The Legacy of Chair Emeritus in Art Education Dr. Al Hurwitz ’41 (1920-2012) Is Felt Worldwide

Al Hurwitz

MICA Chair Emeritus in Art Education and alumnus Dr. Al Hurwitz '41, who passed away on Saturday, March 24, 2012 leaves a lasting legacy on the College and the international art education community.

"Al was a wonderful teacher and mentor, and through his teaching and by the power of his personality and persona, he has influenced many of us who worked with him," President Fred Lazarus IV said. "Al, who was highly respected by his peers, will be greatly missed but never forgotten."

After a full career in art education, Hurwitz returned to his home state and alma mater in 1984 to re-energize the art education program at MICA. During his tenure as chair and graduate director, he laid the groundwork for the Master of Arts in Teaching (M.A.T.) program and remained active as a faculty member well into his 80s. He recruited Karen Carroll, Ed.D., current dean of art education, and together they built the program.

"Al Hurwitz gives new meaning to ‘lifetime achievement,'" Carroll said. "Having ‘retired' ... at an age when he could have retreated into his canvases and books, Al took up a new challenge, to rebuild the art education program at the Maryland Institute College of Art. Once there, he launched a new Master of Arts in Teaching program and put MICA back on the art education map," she continued. 

Over 50 years, Hurwitz's career in art education included teaching at all levels, as well as supervisor of art in the Miami-Dade County (Fla.) school system and the Newton (Mass.) Public Schools. During his tenure in Massachusetts, he earned his doctorate in Art Education from the Pennsylvania State University.

A native of Maryland, he had attended children's classes at MICA and later studied art education under Leon Winslow and Margaret Glace. Retiring to the state, he reconnected with the College and was invited by Lazarus to revitalize the art education program. He began by laying the groundwork for the M.A.T. degree and put MICA back on the art education map by sponsoring conferences based on issues at the forefront of the field.

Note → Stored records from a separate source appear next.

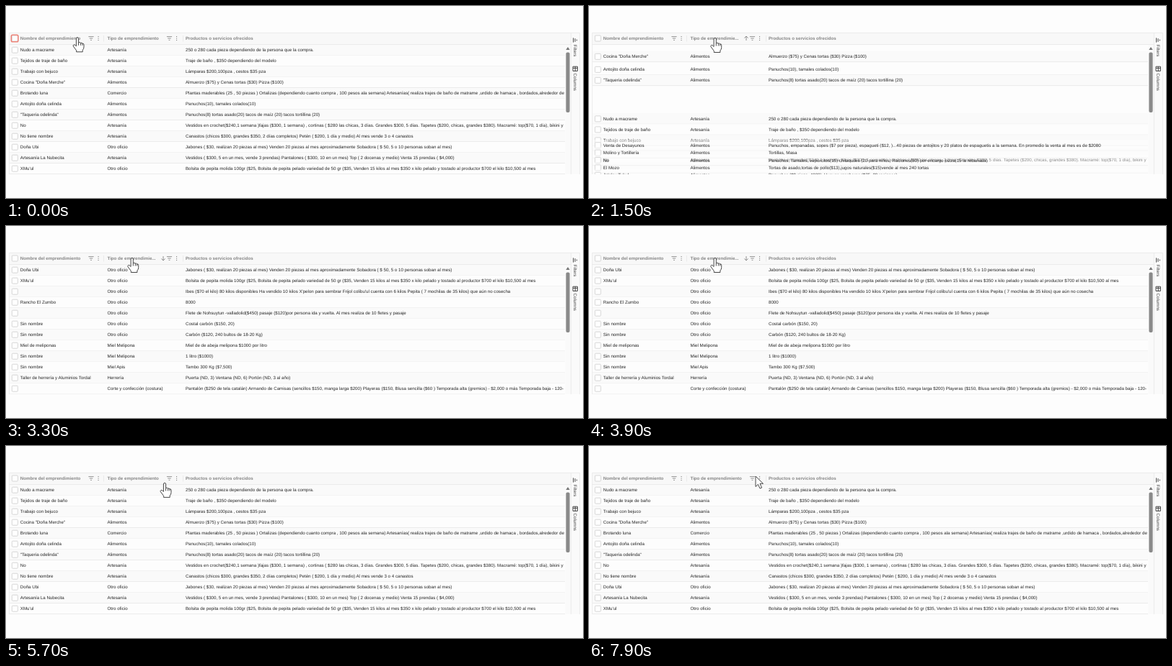
These frames come from a looping animation (800x267 px, 8000 ms). An HTML page:

```html
<!DOCTYPE html>
<html lang="es">
<head>
<meta charset="utf-8">
<title>Tabla de emprendimientos</title>
<style>
html, body { margin: 0; width: 100%; height: 100%; overflow: hidden; background: #fdfdfd; }
svg { display: block; width: 100vw; height: 100vh; }
text { font: 6.173px "Liberation Sans", Arial, sans-serif; fill: #262626; text-rendering: geometricPrecision; white-space: pre; }
.head text { font-weight: bold; fill: #858585; }
.icon { fill: none; stroke: #777; stroke-width: .8; }
.box { fill: #fff; stroke: #cdcdcd; stroke-width: .8; }
.line { stroke: #e8e8e8; stroke-width: .8; }
.side { fill: #444; }
.dark { stroke: #444; stroke-width: 1; }
.cursor { fill: #fff; stroke: #333; stroke-width: .9; stroke-linejoin: round; }
</style>
</head>
<body>
<svg viewBox="0 0 800 267">
  <defs>
    <clipPath id="body"><rect x="4" y="53.5" width="771" height="180.5"/></clipPath>
    <g id="menu">
      <path class="icon" d="M-3.6 -2.4H3.6M-2.2 0H2.2M-.9 2.4H.9"/>
      <path d="M9.5 -3h1.1v1.1h-1.1zM9.5 -.5h1.1v1.1h-1.1zM9.5 2h1.1v1.1h-1.1z" fill="#777"/>
    </g>
  </defs>
  <rect x="4.4" y="37.4" width="791.2" height="196.2" fill="#fdfdfd"/>
  <g id="rows" clip-path="url(#body)"></g>
  <g class="head">
    <rect x="4.4" y="37.4" width="779" height="16" fill="#f8f8f8"/>
    <path class="line" d="M4 53.5H783M135.5 41V49.5M245.5 41V49.5"/>
    <rect class="box" x="8.3" y="41" width="8" height="8" rx="1"/>
    <rect id="focus" x="7.3" y="40.2" width="9.6" height="9.6" rx="1.8" fill="none" stroke="#ee8378" stroke-width="1.5"/>
    <text x="19.8" y="47.3">Nombre del emprendimiento</text>
    <text id="type" x="140.5" y="47.3"></text>
    <text x="249" y="47.3">Productos o servicios ofrecidos</text>
    <use href="#menu" x="118" y="45"/>
    <use href="#menu" x="226.5" y="45"/>
    <path id="sort" class="icon" d="M0 3V-3M-2.6 -.4L0 -3L2.6 -.4"/>
  </g>
  <rect x="775.5" y="54" width="7.5" height="179.5" fill="#fafafa"/>
  <path d="M776.3 61L779 57L781.7 61Z" fill="#777"/>
  <rect x="776.4" y="64.5" width="5.2" height="83.5" rx="2" fill="#8a8a8a"/>
  <rect x="783.4" y="37.4" width="12.2" height="196.2" fill="#fafafa"/>
  <path class="line" d="M4.4 234V37.4H795.6V234M783.4 37V234" fill="none"/>
  <path class="icon dark" d="M786.6 44.4V50.6M789 45.2V49.8M791.4 46.7V48.3"/>
  <path class="icon dark" d="M786 84.2H792.4V90.4H786ZM786 86.4H792.4M789.2 84.2V90.4"/>
  <text class="side" transform="translate(786.7 53.6) rotate(90)">Filters</text>
  <text class="side" transform="translate(786.7 93.6) rotate(90)">Columns</text>
  <path id="hand" class="cursor" d="M-1.6 1.5Q-1.6 0 0 0T1.6 1.5V7Q3.5 6.2 4.6 7.6Q6.2 7 7 8.4Q9 8 9 10V13Q9 16 7.2 17.5V20H-1.4V18L-5.6 12.3Q-6.5 10.8 -5 10Q-3.6 9.6 -1.6 12ZM1.6 7V11M4.6 7.6V11M7 8.4V11"/>
  <path id="arrow" class="cursor" d="M0 0V14.5L3.4 11.3L6 17L8.6 16L6 10.3H10.5Z"/>
</svg>
<script>
const LOOP = 8000, MOVE = 400, PITCH = 15, FIRST = 61, OUTSIDE = 21;
const $ = id => document.getElementById(id);

// name, products, then the slot when unsorted, ascending, descending
const GROUPS = {
  "Otro oficio": [
    ["Doña Ubi", "Jabones ( $30, realizan 20 piezas al mes) Venden 20 piezas al mes aproximadamente Sobadora ( $ 50, 5 o 10 personas soban al mes)", 9, 22, 0],
    ["XMu'ul", "Bolsita de pepita molida 100gr ($25, Bolsita de pepita pelado variedad de 50 gr ($35, Venden 15 kilos al mes $350 x kilo pelado y tostado al productor $700 el kilo $10,500 al mes", 11, 22, 1],
    ["", "Ibes ($70 el kilo) 80 kilos disponibles Ha vendido 10 kilos X'pelon para sembrar Frijol colibu'ul cuenta con 6 kilos Pepita ( 7 mochilas de 35 kilos) que aún no cosecha", 17, 22, 2],
    ["Rancho El Zumbo", "8000", 18, 22, 3],
    ["", "Flete de Nohsuytun -valladolid($450) pasaje ($120)por persona ida y vuelta. Al mes realiza de 10 fletes y pasaje", 22, 22, 4],
    ["Sin nombre", "Costal carbón ($150, 20)", 22, 22, 5],
    ["Sin nombre", "Carbón ($120, 240 bultos de 18-20 Kg)", 22, 22, 6]
  ],
  "Miel Melipona": [
    ["Miel de meliponas", "Miel de de abeja melipona $1000 por litro", 22, 22, 7],
    ["Sin nombre", "1 litro ($1000)", 22, 22, 8]
  ],
  "Miel Apis": [["Sin nombre", "Tambo 300 Kg ($7,500)", 22, 22, 9]],
  "Herrería": [["Taller de herrería y Aluminios Tordal", "Puerta (ND, 3) Ventana (ND, 6) Portón (ND, 3 al año)", 22, 22, 10]],
  "Corte y confección (costura)": [
    ["", "Pantalón ($250 de tela catalán) Armando de Camisas (sencillos $150, manga larga $200) Playeras ($150, Blusa sencilla ($60 ) Temporada alta (gremios) - $2,000 o más Temporada baja - 120-", 22, 22, 11]
  ],
  "Artesanía": [
    ["Nudo a macrame", "250 o 280 cada pieza dependiendo de la persona que la compra.", 0, 8, 17],
    ["Tejidos de traje de baño", "Traje de baño , $350 dependiendo del modelo", 1, 9, 18],
    ["Trabajo con bejuco", "Lámparas $200,100pza , cestos $35 pza", 2, 10, 18],
    ["No", "Vestidos en crochet($240,1 semana )fajas ($300, 1 semana) , cortinas ( $280 las chicas, 3 días. Grandes $300, 5 días. Tapetes ($200, chicas, grandes $380). Macramé: top($70, 1 día), bikini y", 7, 11, 19],
    ["No tiene nombre", "Canastos (chicos $300, grandes $350, 2 días completos) Petén ( $200, 1 día y medio) Al mes vende 3 o 4 canastos", 8, 22, 20],
    ["Artesanía La Nubecita", "Vestidos ( $300, 5 en un mes, vende 3 prendas) Pantalones ( $300, 10 en un mes) Top ( 2 docenas y medio) Venta 15 prendas ( $4,000)", 10, 22, 20]
  ],
  "Comercio": [
    ["Brotando luna", "Plantas maderables (25 , 50 piezas ) Ortalizas (dependiendo cuanto compra , 100 pesos ala semana) Artesanías( realiza trajes de baño de matrame ,urdido de hamaca , bordados,alrededor de", 4, 22, 12]
  ],
  "Alimentos": [
    ["Cocina \"Doña Merche\"", "Almuerzo ($75) y Cenas tortas ($30) Pizza ($100)", 3, 0, 21],
    ["Antojito doña celinda", "Panuchos(10), tamales colados(10)", 5, 1, 21],
    ["\"Taqueria odelinda\"", "Panuchos(8) tortas asado(20) tacos de maíz (20) tacos tortillina (20)", 6, 2, 21],
    ["Venta de Desayunos", "Panuchos, empanadas, sopes ($7 por pieza), espagueti ($12, )...40 piezas de antojitos y 20 platos de espaguetis a la semana. En promedio la venta al mes es de $2080", 22, 3, 21],
    ["Molino y Tortillería", "Tortillas, Masa", 22, 4, 21],
    ["No", "Panuchos, Tamales, vaporcitos(15) chilaquiles (20 para niños) Raciones(80) por encargo pizza(15 la rebanada)", 22, 5, 21],
    ["El Mozo", "Tortas de asado,tortas de pollo($13),jugos naturales($15)vende al mes 240 tortas", 22, 6, 21],
    ["Je'elex Tukul", "Panuchos ($8 pieza, 4000), Huevos rancheros ($75, 20 raciones)", 22, 7, 21]
  ]
};

// start time, slot column before and after
const SORTS = [
  { at: 0, from: 0, to: 0 },
  { at: 1303, from: 0, to: 1 },
  { at: 2682, from: 1, to: 2 },
  { at: 5235, from: 2, to: 0 }
];
const STALL = [2700, 3100];

// time, x, y of the pointer tip
const PATH = [
  [0, 99, 43.8], [100, 99, 43.8], [850, 174.7, 44.5], [5350, 174.7, 44.5],
  [5680, 220, 51.4], [6500, 220, 51.4], [6750, 231, 42], [LOOP, 231, 42]
];
const ARROW_AT = 6650;

function add(parent, tag, attrs, label) {
  const el = document.createElementNS("http://www.w3.org/2000/svg", tag);
  for (const key in attrs) el.setAttribute(key, attrs[key]);
  if (label !== undefined) el.textContent = label;
  parent.append(el);
  return el;
}

const rows = Object.entries(GROUPS).flatMap(([type, list]) => list.map(([name, goods, ...slots]) => {
  const g = add($("rows"), "g", {});
  const back = add(g, "rect", { x: 4.8, y: -7.5, width: 771, height: 15 });
  add(g, "path", { class: "line", d: "M4.8 7.5H775" });
  add(g, "rect", { class: "box", x: 8.3, y: -3.8, width: 8, height: 8, rx: 1 });
  [[19.8, name], [140.5, type], [249, goods]].forEach(([x, s]) => add(g, "text", { x, y: 2.3 }, s));
  return { g, back, slots };
}));

const clamp = v => Math.min(1, Math.max(0, v));

// cubic-bezier(.25, .1, .25, 1)
function ease(x) {
  let lo = 0, hi = 1;
  for (let i = 0; i < 24; i++) {
    const s = (lo + hi) / 2;
    if (.75 * s * (1 - s) + s ** 3 < x) lo = s; else hi = s;
  }
  return .3 * lo * (1 - lo) ** 2 + 3 * lo * lo * (1 - lo) + lo ** 3;
}

function tip(t) {
  const i = PATH.findIndex(p => p[0] > t);
  const [a, b] = [PATH[i - 1], PATH[i]];
  const k = clamp((t - a[0]) / (b[0] - a[0]));
  const e = k * k * (3 - 2 * k);
  return [a[1] + (b[1] - a[1]) * e, a[2] + (b[2] - a[2]) * e];
}

function draw(t) {
  const now = t >= STALL[0] && t < STALL[1] ? STALL[0] : t;
  const sort = SORTS.findLast(s => s.at <= now);
  const age = now - sort.at;

  for (const { g, back, slots } of rows) {
    const a = slots[sort.from], b = slots[sort.to];
    const entering = a >= OUTSIDE && b < OUTSIDE;
    const local = entering ? age - 35 : age;
    const slot = a + (b - a) * ease(clamp(local / MOVE));
    g.setAttribute("transform", `translate(0 ${FIRST + PITCH * slot})`);
    back.setAttribute("fill", b % 2 ? "#fdfdfd" : "#fafafa");
    back.setAttribute("fill-opacity", entering ? clamp(local / 350) : 1);
  }

  $("type").textContent = sort.to ? "Tipo de emprendimie..." : "Tipo de emprendimiento";
  $("sort").setAttribute("visibility", sort.to ? "visible" : "hidden");
  $("sort").setAttribute("transform", `translate(218 45) scale(1 ${sort.to === 2 ? -1 : 1})`);
  $("focus").setAttribute("opacity", 1 - clamp((t - 100) / 200));

  const place = `translate(${tip(t).join(" ")})`;
  $("hand").setAttribute("transform", place);
  $("arrow").setAttribute("transform", place);
  $("hand").setAttribute("visibility", t < ARROW_AT ? "visible" : "hidden");
  $("arrow").setAttribute("visibility", t < ARROW_AT ? "hidden" : "visible");
}

const start = performance.now();
function tick() {
  draw((performance.now() - start) % LOOP);
  requestAnimationFrame(tick);
}
tick();
</script>
</body>
</html>
```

Hurwitz was very active in the international art education scene. He served as president of International Society for Education through Art. He conducted tours for art educators to Russia, Japan, Australia, New Zealand, Fiji, Israel, Egypt, and Turkey, and was the leader of the first tour for art educators to China. He gave keynote addresses and lectures in Korea, Qatar, South Africa, Israel, Egypt, Spain, Brazil and Taiwan.

Hurwitz was a prolific writer, publishing 10 books including Children and Their Art, a fundamental textbook for primary art educators. Hurwitz had re-retired to Martha's Vineyard to paint and write, keeping his work active until shortly before his passing.

Hurwitz received virtually every award in the field of art education. Most recently, he was honored with the inaugural Eisner Lifetime Achievement Award, the NAEA award recognizing individuals who have made notable contributions to the field of visual arts education through a lifetime of work.

The MICA study center for art education is named after Hurwitz. The study center, located in the Fred Lazarus IV Center for Graduate Studies, features a reading library with Hurwitz's collection along with gifts from many of his friends and colleagues.

Born in 1920, Hurwitz holds an M.F.A. in Theatre from Yale as well as his credentials in art education. A celebration of his life was held in the late spring of 2012.

Contributions may be made to The Al and Helen Hurwitz Scholarship Fund via our donation page here.